Brand-name filling stations vs. convenience store outlets...
I own a two year old car. My friends have always told me that it's better to fill up new cars from brand-name filling stations. They say I should avoid convenience store outlets. Any truth to this?
RAY: Good question, David. The answer is yes and no. Most gas starts out the same. In fact, much of it comes from the same gasoline terminals. But by the time you put it in your car, it may be quite different. There are a number of things that can account for the differences.
TOM: The first is water. But not in the way you think. We've noticed there's a widespread fear of "watered down gas." Well, for the record, water and gas don't mix, so it's almost impossible for an unscrupulous gas station owner to stretch his profits by adding substantial amounts of water to the gas.
RAY: Water CAN get into the gas, however, in the form of condensation in the gas tanks. That tends to happen when the tanks are less-than-full for a long period of time. That's not an argument for or against convenience store gas, but it is an argument for buying gas where a lot of gas is sold. If a station's tanks are refilled frequently, condensation is less likely to build up.
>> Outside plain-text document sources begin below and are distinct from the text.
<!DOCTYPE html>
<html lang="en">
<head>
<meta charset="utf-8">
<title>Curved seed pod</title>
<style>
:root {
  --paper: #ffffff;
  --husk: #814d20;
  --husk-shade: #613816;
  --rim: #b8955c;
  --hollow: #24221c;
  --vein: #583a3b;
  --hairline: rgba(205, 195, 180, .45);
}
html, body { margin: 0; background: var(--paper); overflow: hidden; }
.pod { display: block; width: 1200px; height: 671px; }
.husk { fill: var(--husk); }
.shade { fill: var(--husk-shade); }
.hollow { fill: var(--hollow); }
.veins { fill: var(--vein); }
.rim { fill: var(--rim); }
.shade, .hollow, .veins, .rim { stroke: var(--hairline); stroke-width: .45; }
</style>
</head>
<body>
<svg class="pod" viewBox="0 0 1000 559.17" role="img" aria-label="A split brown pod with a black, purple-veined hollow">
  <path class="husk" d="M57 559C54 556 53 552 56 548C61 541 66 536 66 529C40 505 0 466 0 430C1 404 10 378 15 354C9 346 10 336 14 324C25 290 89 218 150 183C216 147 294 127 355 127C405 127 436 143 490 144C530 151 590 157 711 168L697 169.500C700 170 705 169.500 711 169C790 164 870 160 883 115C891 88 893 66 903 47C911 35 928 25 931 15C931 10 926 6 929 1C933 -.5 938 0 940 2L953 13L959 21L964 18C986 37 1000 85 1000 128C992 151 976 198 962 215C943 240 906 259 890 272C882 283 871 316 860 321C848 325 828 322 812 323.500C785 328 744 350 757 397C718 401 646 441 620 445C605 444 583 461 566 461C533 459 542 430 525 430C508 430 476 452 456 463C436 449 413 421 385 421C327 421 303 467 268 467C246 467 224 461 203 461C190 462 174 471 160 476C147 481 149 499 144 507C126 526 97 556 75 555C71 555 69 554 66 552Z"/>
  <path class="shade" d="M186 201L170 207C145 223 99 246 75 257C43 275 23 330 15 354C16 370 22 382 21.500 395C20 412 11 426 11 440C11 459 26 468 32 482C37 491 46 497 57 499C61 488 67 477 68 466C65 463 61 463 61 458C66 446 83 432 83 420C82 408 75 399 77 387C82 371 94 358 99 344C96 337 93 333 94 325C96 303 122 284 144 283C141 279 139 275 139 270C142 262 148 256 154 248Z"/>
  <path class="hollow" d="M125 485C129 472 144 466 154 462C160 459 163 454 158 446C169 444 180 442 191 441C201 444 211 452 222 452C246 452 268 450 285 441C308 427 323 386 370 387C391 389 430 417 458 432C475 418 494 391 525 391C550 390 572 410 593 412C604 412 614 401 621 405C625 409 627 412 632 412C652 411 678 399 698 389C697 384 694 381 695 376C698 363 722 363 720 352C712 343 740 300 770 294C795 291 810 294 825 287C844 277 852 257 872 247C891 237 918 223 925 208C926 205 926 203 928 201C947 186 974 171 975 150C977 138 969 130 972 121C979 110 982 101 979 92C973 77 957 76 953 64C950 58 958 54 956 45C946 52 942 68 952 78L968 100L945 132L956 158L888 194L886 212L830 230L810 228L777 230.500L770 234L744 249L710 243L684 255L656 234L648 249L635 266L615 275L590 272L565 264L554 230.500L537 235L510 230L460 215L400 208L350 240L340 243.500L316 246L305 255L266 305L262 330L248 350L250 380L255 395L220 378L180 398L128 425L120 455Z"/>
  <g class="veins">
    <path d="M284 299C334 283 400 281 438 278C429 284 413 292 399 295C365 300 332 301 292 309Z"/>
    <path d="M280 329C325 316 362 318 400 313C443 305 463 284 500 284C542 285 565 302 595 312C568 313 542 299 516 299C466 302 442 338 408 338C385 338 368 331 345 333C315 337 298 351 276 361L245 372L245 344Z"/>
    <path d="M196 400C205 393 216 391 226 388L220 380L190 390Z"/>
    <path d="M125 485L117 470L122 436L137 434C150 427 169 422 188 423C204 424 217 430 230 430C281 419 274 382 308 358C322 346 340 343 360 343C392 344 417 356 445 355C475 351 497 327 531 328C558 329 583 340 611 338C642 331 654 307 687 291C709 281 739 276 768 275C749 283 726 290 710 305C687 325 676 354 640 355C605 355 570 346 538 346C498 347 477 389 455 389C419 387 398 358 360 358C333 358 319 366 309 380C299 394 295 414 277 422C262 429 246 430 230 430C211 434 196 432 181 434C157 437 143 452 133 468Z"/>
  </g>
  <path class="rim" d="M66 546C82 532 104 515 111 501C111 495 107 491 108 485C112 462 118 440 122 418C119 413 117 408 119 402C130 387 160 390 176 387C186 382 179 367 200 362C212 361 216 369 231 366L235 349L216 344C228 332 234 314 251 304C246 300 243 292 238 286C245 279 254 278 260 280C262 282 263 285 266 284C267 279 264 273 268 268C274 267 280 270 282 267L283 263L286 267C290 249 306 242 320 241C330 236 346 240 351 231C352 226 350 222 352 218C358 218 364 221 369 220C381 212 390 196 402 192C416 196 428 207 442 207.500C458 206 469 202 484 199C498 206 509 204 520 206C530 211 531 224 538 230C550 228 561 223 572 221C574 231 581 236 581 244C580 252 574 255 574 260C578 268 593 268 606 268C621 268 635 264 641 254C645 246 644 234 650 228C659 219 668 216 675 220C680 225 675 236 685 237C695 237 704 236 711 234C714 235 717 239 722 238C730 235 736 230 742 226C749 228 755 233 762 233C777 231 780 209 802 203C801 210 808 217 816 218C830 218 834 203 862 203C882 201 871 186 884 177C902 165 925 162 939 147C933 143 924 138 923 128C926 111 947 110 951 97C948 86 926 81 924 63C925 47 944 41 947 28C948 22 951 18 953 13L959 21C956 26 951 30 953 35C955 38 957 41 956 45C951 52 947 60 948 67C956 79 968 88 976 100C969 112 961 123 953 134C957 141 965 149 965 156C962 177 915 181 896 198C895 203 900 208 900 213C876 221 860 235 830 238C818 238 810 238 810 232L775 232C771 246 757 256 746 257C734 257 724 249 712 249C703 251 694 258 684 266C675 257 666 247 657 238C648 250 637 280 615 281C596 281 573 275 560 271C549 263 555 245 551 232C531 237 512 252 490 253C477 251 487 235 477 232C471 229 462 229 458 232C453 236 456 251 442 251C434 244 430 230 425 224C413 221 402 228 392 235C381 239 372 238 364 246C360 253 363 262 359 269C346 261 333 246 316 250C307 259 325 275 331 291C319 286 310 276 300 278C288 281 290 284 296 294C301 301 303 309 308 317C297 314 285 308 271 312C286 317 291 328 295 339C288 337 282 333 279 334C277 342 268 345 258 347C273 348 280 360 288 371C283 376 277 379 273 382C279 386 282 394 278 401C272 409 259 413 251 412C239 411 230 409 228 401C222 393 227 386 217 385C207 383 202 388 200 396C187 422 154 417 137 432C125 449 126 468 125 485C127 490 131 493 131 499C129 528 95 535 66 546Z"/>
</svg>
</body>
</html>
TOM: The same argument applies because gasoline is also changed seasonally. It's blended differently in the summer than it is in the winter. In the summer, for example, gasoline suppliers decrease the volatility so that cars don't vapor lock. So if you're buying gas from Fred and Ethyl's Charm School, Deli, and Gas Station--a place that sells more gallons of milk than gasoline--you may be using gas that's out of season. Again, it's not that Fred and Ethyl started with inferior gas, it's just that it may be old gas by the time you get it.
RAY: Then there's the issue of octane. It's important to buy gasoline with the octane rating recommended for your car's engine. Lower octane can cause pinging, higher octane is a waste of money. Even though most states test for octane accuracy, it IS possible for an unscrupulous gas station owner to sell gas which actually has a lower octane than the rating on the pump.
TOM: Again, the fact that this practice has been known to happen doesn't necessarily favor brand name gas over convenience store gas. Since many filling stations are independently owned and operated, you could get tucked at a brand name station just as easily as at Fred and Ethyls.
RAY: The area in which brand name stations do appear to have a real advantage (leaving aside the issue of bathroom cleanliness) is in detergents and additives. While Fred and Ethyl may get their gas from the same terminal, most of the brand name gasolines blend in good quality detergents as they fill their trucks. Detergents help keep fuel injectors clean, and some detergents apparently are better than others.
TOM: The definitive study of detergents was conducted by BMW. Gasolines that got the highest ratings in their study were Amoco, Chevron, Exxon, Marathon, Mobil, Texaco, and Unocal. I guess Fred and Ethyl's must have just missed making the list.
RAY: So to answer your question, David, our advice would be three-fold. First, if you drive a fuel injected car, buy a high detergent gasoline. Second, make sure you buy a gasoline with the octane rating recommended in your owner's manual--no higher and no lower. And third, buy your gas where a lot of other get people theirs. Even it we're wrong about that, a least you'll have a chance to get some reading done while you're waiting on line.